Supplied records
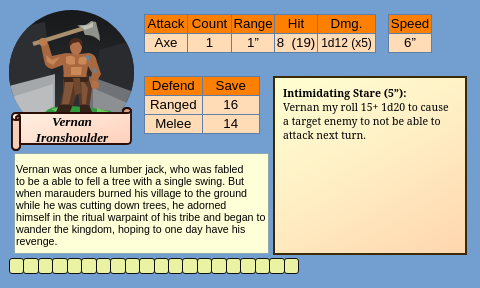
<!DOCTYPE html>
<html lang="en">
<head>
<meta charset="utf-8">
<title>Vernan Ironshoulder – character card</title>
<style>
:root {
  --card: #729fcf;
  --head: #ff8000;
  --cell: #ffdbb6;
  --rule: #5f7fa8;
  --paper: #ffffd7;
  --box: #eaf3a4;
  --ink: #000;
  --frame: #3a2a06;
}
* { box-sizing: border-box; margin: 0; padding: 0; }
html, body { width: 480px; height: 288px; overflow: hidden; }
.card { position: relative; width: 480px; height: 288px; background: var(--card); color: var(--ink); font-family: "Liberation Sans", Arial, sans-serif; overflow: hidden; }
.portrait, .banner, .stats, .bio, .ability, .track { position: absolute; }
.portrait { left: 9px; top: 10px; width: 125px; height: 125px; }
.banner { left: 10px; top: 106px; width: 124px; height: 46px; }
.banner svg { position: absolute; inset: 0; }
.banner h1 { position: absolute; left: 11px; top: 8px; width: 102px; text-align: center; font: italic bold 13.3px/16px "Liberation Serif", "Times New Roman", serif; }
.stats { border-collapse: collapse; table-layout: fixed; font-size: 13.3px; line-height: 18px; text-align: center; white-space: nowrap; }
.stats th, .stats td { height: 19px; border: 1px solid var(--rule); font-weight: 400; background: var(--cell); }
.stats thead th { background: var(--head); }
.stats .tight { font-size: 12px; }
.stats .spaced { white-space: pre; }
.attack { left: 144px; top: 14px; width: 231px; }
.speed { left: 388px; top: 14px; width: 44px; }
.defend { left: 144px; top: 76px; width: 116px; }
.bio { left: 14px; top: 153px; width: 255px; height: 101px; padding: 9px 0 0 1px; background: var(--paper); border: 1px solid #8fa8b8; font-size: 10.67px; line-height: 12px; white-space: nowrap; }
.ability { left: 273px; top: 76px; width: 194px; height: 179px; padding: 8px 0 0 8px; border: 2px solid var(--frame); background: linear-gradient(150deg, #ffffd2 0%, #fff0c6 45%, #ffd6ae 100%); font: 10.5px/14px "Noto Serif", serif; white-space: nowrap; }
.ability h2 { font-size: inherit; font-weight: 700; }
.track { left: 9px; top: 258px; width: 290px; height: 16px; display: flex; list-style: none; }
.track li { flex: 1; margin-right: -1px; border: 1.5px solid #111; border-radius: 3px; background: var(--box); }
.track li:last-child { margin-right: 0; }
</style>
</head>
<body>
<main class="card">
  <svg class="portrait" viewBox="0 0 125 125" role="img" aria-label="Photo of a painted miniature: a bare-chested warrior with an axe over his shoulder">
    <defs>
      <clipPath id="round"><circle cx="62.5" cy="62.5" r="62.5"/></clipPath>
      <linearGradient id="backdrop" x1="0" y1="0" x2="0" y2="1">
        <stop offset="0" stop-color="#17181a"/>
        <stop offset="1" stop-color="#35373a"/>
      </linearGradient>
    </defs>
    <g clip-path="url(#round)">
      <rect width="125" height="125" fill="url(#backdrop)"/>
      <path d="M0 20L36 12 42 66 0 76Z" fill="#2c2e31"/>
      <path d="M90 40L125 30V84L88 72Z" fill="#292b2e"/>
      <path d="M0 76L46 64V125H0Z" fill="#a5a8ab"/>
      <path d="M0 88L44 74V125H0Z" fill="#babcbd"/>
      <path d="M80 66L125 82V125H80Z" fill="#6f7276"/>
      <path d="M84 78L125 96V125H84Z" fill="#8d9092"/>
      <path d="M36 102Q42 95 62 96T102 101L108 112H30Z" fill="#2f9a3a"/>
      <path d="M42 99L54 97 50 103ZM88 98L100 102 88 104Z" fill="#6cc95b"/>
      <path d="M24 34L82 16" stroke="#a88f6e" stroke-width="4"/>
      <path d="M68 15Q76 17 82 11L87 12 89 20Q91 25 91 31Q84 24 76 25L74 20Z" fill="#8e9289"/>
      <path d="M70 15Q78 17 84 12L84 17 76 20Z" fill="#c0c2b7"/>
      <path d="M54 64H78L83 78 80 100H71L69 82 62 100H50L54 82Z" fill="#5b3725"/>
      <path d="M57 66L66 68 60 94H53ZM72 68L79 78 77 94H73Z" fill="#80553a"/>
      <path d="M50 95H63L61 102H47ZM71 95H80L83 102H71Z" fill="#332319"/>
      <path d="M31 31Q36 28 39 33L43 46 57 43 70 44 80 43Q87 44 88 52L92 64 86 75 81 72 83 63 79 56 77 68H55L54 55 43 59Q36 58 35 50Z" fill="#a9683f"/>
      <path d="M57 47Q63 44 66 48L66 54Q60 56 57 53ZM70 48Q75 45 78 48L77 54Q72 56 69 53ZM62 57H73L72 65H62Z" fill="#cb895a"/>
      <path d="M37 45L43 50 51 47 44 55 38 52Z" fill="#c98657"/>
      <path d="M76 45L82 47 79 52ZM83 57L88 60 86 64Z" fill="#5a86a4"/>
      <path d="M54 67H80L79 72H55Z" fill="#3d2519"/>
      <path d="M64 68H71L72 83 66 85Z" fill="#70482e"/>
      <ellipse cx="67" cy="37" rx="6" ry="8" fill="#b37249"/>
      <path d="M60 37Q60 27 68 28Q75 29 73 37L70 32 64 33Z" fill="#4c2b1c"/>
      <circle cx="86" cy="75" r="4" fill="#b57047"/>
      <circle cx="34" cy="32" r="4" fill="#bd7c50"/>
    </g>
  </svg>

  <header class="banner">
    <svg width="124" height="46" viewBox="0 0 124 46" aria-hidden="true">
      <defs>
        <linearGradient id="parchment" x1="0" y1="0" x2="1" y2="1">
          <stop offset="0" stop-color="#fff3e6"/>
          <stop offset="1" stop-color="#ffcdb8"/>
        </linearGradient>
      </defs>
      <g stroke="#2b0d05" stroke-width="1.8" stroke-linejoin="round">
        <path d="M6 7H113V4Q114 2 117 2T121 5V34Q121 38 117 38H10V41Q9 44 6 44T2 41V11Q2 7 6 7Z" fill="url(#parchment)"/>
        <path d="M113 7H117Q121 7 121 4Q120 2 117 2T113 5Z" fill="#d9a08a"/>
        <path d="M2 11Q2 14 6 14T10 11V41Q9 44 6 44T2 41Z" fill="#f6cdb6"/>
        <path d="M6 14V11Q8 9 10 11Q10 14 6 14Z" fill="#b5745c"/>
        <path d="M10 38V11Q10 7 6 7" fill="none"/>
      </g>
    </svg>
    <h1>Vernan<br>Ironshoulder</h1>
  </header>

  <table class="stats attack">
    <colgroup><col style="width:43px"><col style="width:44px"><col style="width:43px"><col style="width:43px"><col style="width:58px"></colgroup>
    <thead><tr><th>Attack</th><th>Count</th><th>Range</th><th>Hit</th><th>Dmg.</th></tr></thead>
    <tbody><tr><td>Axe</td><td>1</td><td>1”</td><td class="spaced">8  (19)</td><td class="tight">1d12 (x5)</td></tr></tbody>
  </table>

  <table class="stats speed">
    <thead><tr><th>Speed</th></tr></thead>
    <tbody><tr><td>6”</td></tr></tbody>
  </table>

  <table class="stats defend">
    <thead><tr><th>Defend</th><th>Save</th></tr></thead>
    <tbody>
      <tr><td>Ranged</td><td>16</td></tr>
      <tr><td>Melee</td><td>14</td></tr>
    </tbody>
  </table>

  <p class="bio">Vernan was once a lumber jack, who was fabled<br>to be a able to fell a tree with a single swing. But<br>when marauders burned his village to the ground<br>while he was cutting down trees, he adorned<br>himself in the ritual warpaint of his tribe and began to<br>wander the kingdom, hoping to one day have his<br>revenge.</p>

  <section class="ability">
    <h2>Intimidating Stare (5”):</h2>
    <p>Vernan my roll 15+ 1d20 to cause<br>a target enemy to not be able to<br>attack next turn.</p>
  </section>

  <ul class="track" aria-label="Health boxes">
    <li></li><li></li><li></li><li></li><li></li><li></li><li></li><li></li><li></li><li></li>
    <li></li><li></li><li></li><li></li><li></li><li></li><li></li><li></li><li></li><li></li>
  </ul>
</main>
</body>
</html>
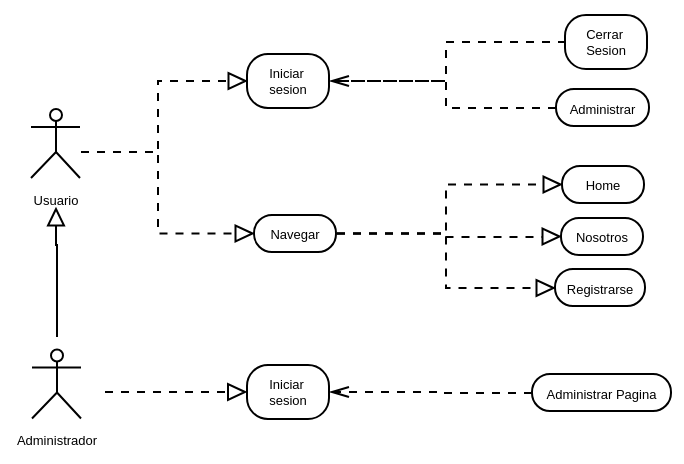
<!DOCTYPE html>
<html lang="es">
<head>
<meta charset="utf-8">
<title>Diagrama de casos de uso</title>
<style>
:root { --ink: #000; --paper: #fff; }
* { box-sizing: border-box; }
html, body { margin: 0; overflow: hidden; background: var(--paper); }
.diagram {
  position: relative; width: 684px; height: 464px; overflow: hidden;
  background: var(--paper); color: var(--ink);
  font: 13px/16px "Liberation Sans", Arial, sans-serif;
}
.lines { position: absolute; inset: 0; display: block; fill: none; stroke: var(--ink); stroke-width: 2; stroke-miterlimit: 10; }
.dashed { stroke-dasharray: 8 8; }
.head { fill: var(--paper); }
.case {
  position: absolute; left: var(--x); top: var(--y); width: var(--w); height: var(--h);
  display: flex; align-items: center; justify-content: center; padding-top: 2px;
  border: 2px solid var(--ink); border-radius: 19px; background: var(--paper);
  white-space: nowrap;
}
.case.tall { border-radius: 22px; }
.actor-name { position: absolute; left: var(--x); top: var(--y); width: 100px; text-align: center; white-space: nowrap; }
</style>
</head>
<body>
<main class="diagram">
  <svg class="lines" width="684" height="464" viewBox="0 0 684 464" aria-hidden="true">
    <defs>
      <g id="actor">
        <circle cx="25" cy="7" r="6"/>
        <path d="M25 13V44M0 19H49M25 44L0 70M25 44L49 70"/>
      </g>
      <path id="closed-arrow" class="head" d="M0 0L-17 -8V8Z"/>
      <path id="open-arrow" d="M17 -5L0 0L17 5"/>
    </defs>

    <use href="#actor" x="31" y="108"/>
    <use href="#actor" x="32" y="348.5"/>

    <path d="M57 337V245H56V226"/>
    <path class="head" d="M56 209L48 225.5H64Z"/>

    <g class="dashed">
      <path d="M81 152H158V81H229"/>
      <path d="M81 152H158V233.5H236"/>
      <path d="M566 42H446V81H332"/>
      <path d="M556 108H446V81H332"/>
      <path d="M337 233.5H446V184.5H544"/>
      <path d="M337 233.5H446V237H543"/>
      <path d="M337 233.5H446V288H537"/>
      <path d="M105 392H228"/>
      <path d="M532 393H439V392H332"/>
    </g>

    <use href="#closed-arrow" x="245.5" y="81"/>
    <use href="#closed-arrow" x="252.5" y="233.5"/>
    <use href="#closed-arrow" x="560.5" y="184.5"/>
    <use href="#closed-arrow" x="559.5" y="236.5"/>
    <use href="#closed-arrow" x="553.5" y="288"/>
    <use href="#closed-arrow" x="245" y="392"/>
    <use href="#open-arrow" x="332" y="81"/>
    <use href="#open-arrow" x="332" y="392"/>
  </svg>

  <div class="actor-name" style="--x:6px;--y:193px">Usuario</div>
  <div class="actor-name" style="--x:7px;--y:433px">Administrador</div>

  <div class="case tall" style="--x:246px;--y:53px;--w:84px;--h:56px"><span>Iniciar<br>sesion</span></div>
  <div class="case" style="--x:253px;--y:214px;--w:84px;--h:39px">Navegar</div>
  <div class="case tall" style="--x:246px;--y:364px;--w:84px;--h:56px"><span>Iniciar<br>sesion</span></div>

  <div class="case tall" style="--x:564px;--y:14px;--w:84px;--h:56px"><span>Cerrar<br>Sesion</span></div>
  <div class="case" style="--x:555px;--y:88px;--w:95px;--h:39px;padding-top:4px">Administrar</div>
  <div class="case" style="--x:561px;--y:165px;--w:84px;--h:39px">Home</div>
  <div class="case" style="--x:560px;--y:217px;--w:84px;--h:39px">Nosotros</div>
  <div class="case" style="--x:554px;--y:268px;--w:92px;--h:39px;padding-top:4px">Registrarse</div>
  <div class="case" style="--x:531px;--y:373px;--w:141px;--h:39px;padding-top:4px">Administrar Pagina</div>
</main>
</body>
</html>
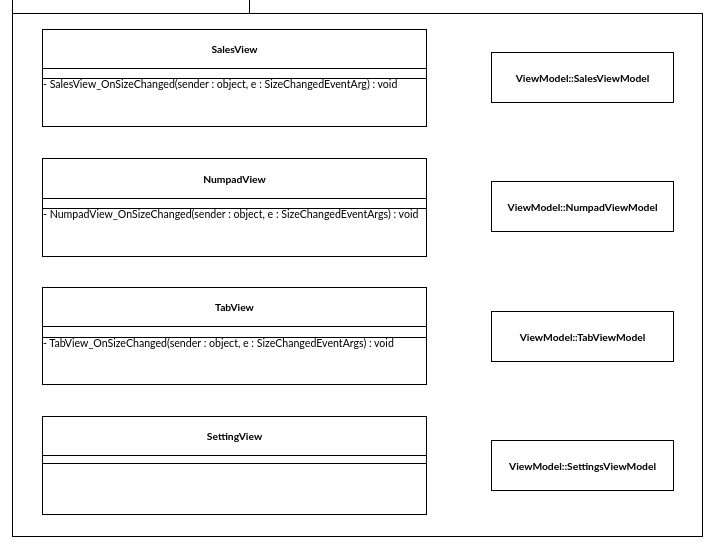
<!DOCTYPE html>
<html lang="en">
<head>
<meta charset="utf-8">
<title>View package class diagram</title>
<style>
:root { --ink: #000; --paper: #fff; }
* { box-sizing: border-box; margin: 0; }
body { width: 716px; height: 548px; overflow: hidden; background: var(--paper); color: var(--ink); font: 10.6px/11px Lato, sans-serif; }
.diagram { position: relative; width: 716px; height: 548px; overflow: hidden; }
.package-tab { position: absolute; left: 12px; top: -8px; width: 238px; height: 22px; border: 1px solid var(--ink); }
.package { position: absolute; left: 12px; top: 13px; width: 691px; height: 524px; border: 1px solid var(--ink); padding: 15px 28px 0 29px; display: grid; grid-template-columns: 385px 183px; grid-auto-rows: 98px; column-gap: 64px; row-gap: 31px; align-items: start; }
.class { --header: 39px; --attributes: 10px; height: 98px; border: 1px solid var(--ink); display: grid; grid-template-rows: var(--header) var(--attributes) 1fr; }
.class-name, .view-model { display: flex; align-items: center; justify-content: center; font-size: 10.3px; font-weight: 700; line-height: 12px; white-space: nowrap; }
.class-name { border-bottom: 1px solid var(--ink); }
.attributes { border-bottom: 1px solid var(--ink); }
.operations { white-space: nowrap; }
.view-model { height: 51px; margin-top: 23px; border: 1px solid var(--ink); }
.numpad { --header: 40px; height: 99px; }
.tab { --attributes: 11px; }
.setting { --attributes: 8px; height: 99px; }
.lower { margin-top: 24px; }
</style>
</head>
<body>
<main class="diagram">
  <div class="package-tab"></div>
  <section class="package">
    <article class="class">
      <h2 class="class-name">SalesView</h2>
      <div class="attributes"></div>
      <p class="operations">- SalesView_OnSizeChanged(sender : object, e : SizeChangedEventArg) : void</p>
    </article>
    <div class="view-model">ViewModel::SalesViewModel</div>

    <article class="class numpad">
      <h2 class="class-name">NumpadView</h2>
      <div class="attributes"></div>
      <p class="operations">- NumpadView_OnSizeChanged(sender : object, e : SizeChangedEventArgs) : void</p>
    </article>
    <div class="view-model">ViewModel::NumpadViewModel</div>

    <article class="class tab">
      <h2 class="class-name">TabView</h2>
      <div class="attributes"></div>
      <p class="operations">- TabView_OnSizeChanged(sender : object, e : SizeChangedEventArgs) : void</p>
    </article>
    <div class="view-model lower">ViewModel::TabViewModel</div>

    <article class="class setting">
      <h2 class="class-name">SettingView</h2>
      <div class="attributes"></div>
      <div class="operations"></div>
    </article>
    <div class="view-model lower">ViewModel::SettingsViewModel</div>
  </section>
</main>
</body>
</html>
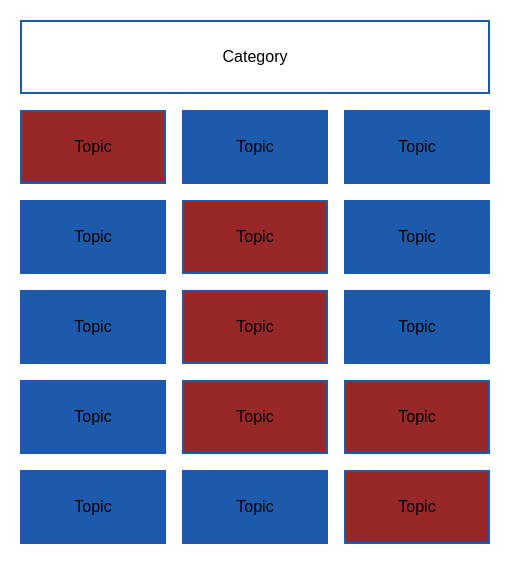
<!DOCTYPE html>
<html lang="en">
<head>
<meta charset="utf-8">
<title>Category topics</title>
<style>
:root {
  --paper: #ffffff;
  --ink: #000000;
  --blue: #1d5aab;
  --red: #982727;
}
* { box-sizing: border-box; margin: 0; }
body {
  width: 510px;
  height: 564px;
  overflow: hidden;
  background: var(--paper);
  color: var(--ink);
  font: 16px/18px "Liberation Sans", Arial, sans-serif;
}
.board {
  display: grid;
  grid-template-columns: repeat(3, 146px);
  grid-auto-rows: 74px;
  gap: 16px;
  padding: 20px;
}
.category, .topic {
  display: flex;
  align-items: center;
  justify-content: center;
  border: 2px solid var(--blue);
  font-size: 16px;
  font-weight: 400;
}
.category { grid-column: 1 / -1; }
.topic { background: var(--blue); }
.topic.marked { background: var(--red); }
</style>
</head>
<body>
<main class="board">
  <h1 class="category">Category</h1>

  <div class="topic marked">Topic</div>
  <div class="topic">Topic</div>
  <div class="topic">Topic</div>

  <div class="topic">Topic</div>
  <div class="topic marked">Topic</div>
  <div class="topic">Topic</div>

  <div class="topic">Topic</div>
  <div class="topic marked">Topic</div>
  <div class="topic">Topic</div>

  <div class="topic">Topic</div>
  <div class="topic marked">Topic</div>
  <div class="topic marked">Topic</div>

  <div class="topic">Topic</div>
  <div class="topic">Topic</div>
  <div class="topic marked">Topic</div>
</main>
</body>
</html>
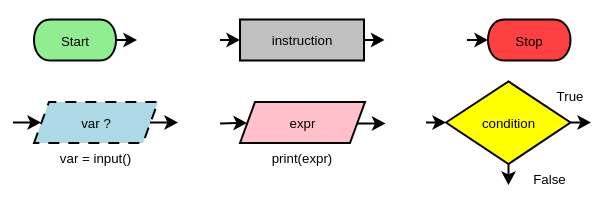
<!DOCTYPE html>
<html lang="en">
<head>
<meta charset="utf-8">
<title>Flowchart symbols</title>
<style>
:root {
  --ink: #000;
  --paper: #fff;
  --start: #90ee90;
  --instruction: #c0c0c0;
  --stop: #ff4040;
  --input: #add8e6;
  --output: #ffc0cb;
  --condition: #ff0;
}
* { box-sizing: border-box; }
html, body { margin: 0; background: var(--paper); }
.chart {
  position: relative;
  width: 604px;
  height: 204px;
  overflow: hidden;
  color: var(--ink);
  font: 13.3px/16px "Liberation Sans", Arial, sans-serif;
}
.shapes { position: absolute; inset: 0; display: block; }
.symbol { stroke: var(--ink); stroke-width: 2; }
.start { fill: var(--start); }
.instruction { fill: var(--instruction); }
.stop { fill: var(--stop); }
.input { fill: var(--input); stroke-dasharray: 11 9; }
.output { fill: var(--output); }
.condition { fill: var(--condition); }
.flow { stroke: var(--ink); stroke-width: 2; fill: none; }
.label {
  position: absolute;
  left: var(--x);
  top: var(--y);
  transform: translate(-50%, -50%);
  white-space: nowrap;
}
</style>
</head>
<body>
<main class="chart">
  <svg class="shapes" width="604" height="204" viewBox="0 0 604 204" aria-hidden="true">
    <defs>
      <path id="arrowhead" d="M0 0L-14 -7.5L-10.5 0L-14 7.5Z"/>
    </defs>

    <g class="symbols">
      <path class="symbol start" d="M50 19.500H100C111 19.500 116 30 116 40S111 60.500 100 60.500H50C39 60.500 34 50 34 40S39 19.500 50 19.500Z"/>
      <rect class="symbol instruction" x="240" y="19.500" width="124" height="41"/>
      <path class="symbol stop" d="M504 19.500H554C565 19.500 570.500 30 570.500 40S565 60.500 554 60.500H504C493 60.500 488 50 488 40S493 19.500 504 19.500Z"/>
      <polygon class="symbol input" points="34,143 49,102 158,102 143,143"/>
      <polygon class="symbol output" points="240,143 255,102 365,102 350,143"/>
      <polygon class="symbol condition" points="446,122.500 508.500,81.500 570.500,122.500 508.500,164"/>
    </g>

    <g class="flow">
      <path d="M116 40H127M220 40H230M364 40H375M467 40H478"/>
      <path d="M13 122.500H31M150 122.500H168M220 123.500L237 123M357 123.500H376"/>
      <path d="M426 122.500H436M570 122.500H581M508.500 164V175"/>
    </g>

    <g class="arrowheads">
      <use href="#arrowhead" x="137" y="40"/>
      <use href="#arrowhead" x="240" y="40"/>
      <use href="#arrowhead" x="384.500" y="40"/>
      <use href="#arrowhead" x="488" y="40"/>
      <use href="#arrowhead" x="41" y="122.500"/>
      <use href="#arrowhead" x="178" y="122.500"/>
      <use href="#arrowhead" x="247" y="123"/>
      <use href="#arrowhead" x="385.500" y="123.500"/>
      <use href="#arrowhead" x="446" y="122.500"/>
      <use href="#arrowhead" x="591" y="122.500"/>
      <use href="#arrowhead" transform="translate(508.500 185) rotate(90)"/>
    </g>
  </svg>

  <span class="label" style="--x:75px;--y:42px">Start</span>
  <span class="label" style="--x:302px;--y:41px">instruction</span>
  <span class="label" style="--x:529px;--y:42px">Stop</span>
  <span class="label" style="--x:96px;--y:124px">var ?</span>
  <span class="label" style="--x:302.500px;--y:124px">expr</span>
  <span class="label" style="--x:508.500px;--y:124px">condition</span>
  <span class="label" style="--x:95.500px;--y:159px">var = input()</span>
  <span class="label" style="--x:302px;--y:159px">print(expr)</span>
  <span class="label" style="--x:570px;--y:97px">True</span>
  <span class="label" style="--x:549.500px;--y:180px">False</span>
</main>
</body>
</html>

What needs to be done
Without any pictures, reproduce the lines from the first one in the material through the line that has "collapse; table-layout: fixed;", exactly as they appear.

Answer area
<!DOCTYPE html>
<html lang="en">
<head>
<meta charset="utf-8">
<title>Vernan Ironshoulder – character card</title>
<style>
:root {
  --card: #729fcf;
  --head: #ff8000;
  --cell: #ffdbb6;
  --rule: #5f7fa8;
  --paper: #ffffd7;
  --box: #eaf3a4;
  --ink: #000;
  --frame: #3a2a06;
}
* { box-sizing: border-box; margin: 0; padding: 0; }
html, body { width: 480px; height: 288px; overflow: hidden; }
.card { position: relative; width: 480px; height: 288px; background: var(--card); color: var(--ink); font-family: "Liberation Sans", Arial, sans-serif; overflow: hidden; }
.portrait, .banner, .stats, .bio, .ability, .track { position: absolute; }
.portrait { left: 9px; top: 10px; width: 125px; height: 125px; }
.banner { left: 10px; top: 106px; width: 124px; height: 46px; }
.banner svg { position: absolute; inset: 0; }
.banner h1 { position: absolute; left: 11px; top: 8px; width: 102px; text-align: center; font: italic bold 13.3px/16px "Liberation Serif", "Times New Roman", serif; }
.stats { border-collapse: collapse; table-layout: fixed; font-size: 13.3px; line-height: 18px; text-align: center; white-space: nowrap; }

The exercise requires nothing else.